Segment Start: Record set

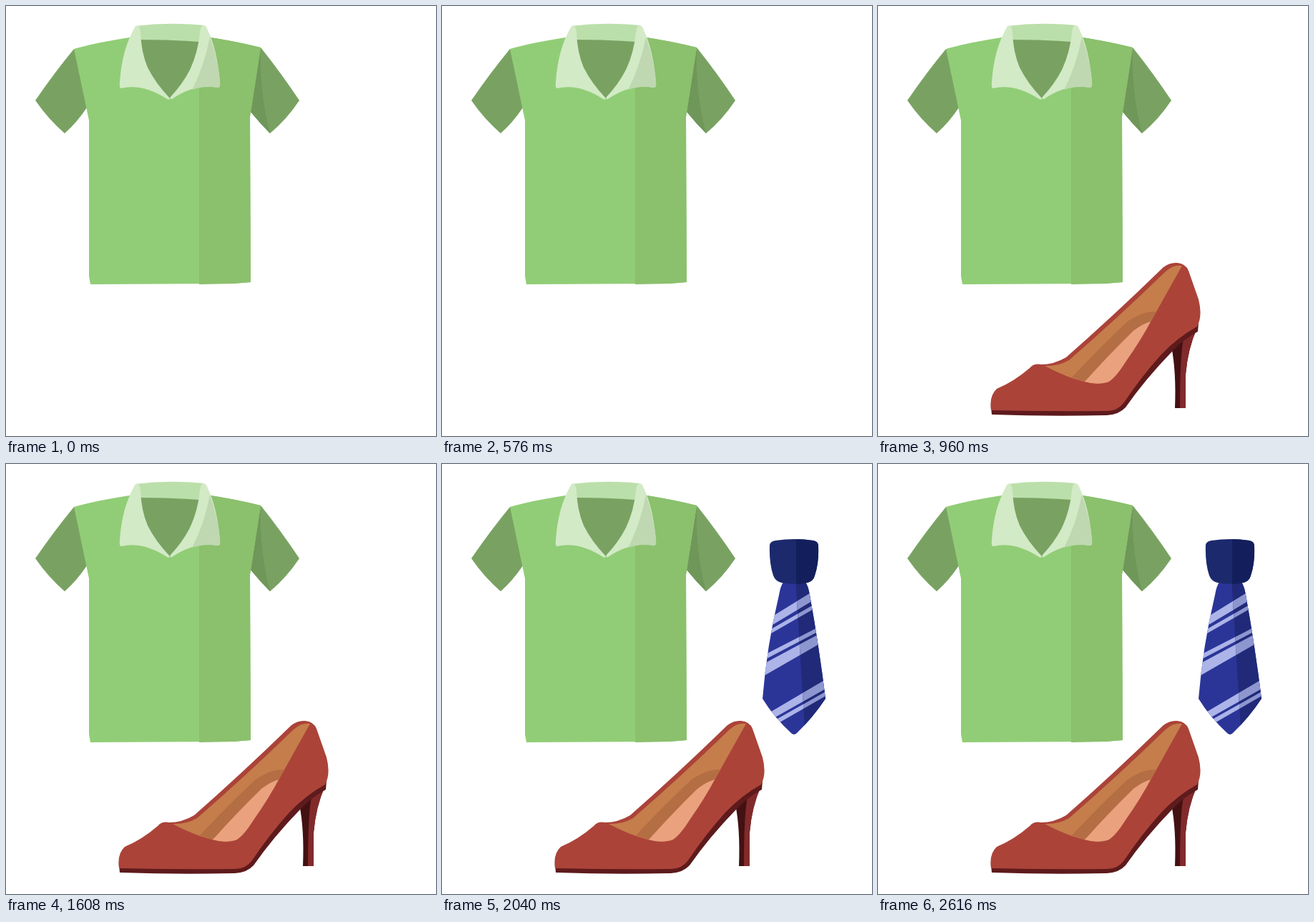
Write an HTML page without scripts that moves like this. It is 601 px wide and 601 px high and loops after 3 s.

```html
<!DOCTYPE html>
<html lang="en">
<head>
<meta charset="utf-8">
<title>Clothes</title>
<style>
  html, body { margin: 0; width: 100%; height: 100%; overflow: hidden; background: #fff; }
  svg { display: block; width: 100%; height: 100%; }
  .shoe { animation: shoe 3s step-end infinite; }
  .tie { animation: tie 3s step-end infinite; }
  @keyframes shoe { 0% { opacity: 0; } 32%, 100% { opacity: 1; } }
  @keyframes tie { 0% { opacity: 0; } 68%, 100% { opacity: 1; } }
</style>
</head>
<body>
<svg viewBox="0 0 601 601">
  <defs>
    <clipPath id="blade">
      <path d="M477 165H508Q512 171 514 183Q527 255 536 328Q518 355 496 376Q492 380 488 376Q464 354 448 328Q454 254 471 183Q473 171 477 165Z"/>
    </clipPath>
    <clipPath id="shade"><path d="M494 160H545V385H508Z"/></clipPath>
    <path id="stripes" d="M460 214L520 177V190L460 226ZM456 233L524 194V200L456 239Z
      M450 267L530 226V232L450 274ZM450 279L530 236V250L450 296Z
      M455 349L540 299V312L455 360ZM460 361L540 316V322L460 368Z"/>
  </defs>

  <g class="shirt">
    <path fill="#79a262" d="M95 60Q67 94 41 132Q59 158 82 178Q99 163 113 142L118 100Z"/>
    <path fill="#79a262" d="M356 58Q384 93 410 132Q392 159 369 178Q355 164 342 148L345 100Z"/>
    <path fill="#6f9759" d="M356 58Q354 120 369 178Q355 164 342 148L345 100Z"/>
    <path fill="#91cd76" d="M95 60Q130 50 180 43H280Q320 49 356 58L341 155L342 386L318 388L118 389L116 378V160Z"/>
    <path fill="#8bc06d" d="M270 43H280Q320 49 356 58L341 155L342 386L318 388L270 389Z"/>
    <path fill="#79a262" d="M185 44H276L262 95L229 130L195 95Z"/>
    <path fill="#bbdfaa" d="M181 28Q228 22 276 27L270 50Q230 47 188 47Z"/>
    <path fill="#d2eac6" d="M181 28Q187 25 188 37Q189 65 198 86Q209 108 229 129Q229 132 225 130Q191 108 161 115Q158 115 159 106Q162 60 181 28Z"/>
    <path fill="#d2eac6" d="M276 27Q272 27 271 38Q268 65 258 87Q248 108 230 127Q228 131 232 130Q264 108 296 114Q300 114 299 106Q295 60 282 34Q280 27 276 27Z"/>
    <path fill="#bfd8b1" d="M285 43Q296 73 299 106Q300 114 296 114Q277 111 260 117Q277 85 285 43Z"/>
  </g>

  <g class="shoe">
    <path fill="#431112" d="M410 476L446 450Q433 479 430 515V562H415Q417 510 410 476Z"/>
    <path fill="#822a2b" d="M427 465L446 450Q433 479 430 515V562H422Q422 490 427 465Z"/>
    <path fill="#5e1a1c" d="M158 560L159 571Q240 574 320 572Q337 571 346 561Q374 521 411 483Q427 466 447 455L448 443L390 470L330 545Z"/>
    <path fill="#ab4339" d="M158 565Q155 545 166 535Q190 525 212 506Q218 499 228 501Q246 501 263 491Q328 434 399 365Q408 358 418 359Q430 360 434 370L448 410Q454 433 446 448Q419 463 396 487Q368 518 344 554Q335 566 321 566Q240 567 158 565Z"/>
    <path fill="#c57d4b" d="M233 503Q251 504 267 495Q334 437 402 371Q413 361 425 363Q407 395 387 431Q367 466 347 496Q330 523 320 526Q306 530 288 525Q263 519 233 503Z"/>
    <path fill="#b46e44" d="M271 519Q315 472 350 440Q371 426 389 427L375 453L288 525Z"/>
    <path fill="#eaa17e" d="M289 525Q324 486 357 454Q370 444 381 441Q367 468 347 496Q330 523 320 526Q306 530 289 525Z"/>
  </g>

  <g class="tie">
    <g clip-path="url(#blade)">
      <path fill="#2b3598" d="M440 160H545V385H440Z"/>
      <use href="#stripes" fill="#acb4e8"/>
      <g clip-path="url(#shade)">
        <path fill="#212a78" d="M490 160H545V385H490Z"/>
        <use href="#stripes" fill="#8d96cf"/>
      </g>
    </g>
    <path fill="#1c2a6d" d="M458 113Q459 108 466 107Q492 103 519 107Q526 108 526 115Q527 138 521 156Q519 164 510 166Q492 169 475 166Q466 164 463 156Q457 138 458 113Z"/>
    <path fill="#131f5c" d="M495 105Q507 105 519 107Q526 108 526 115Q527 138 521 156Q519 164 510 166Q502 168 495 168Z"/>
  </g>
</svg>
</body>
</html>
```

Segment End: Record set

Exercise goal:
From the records given above, copy all lines containing "blade".

Result of this task:
    <clipPath id="blade">
    <g clip-path="url(#blade)">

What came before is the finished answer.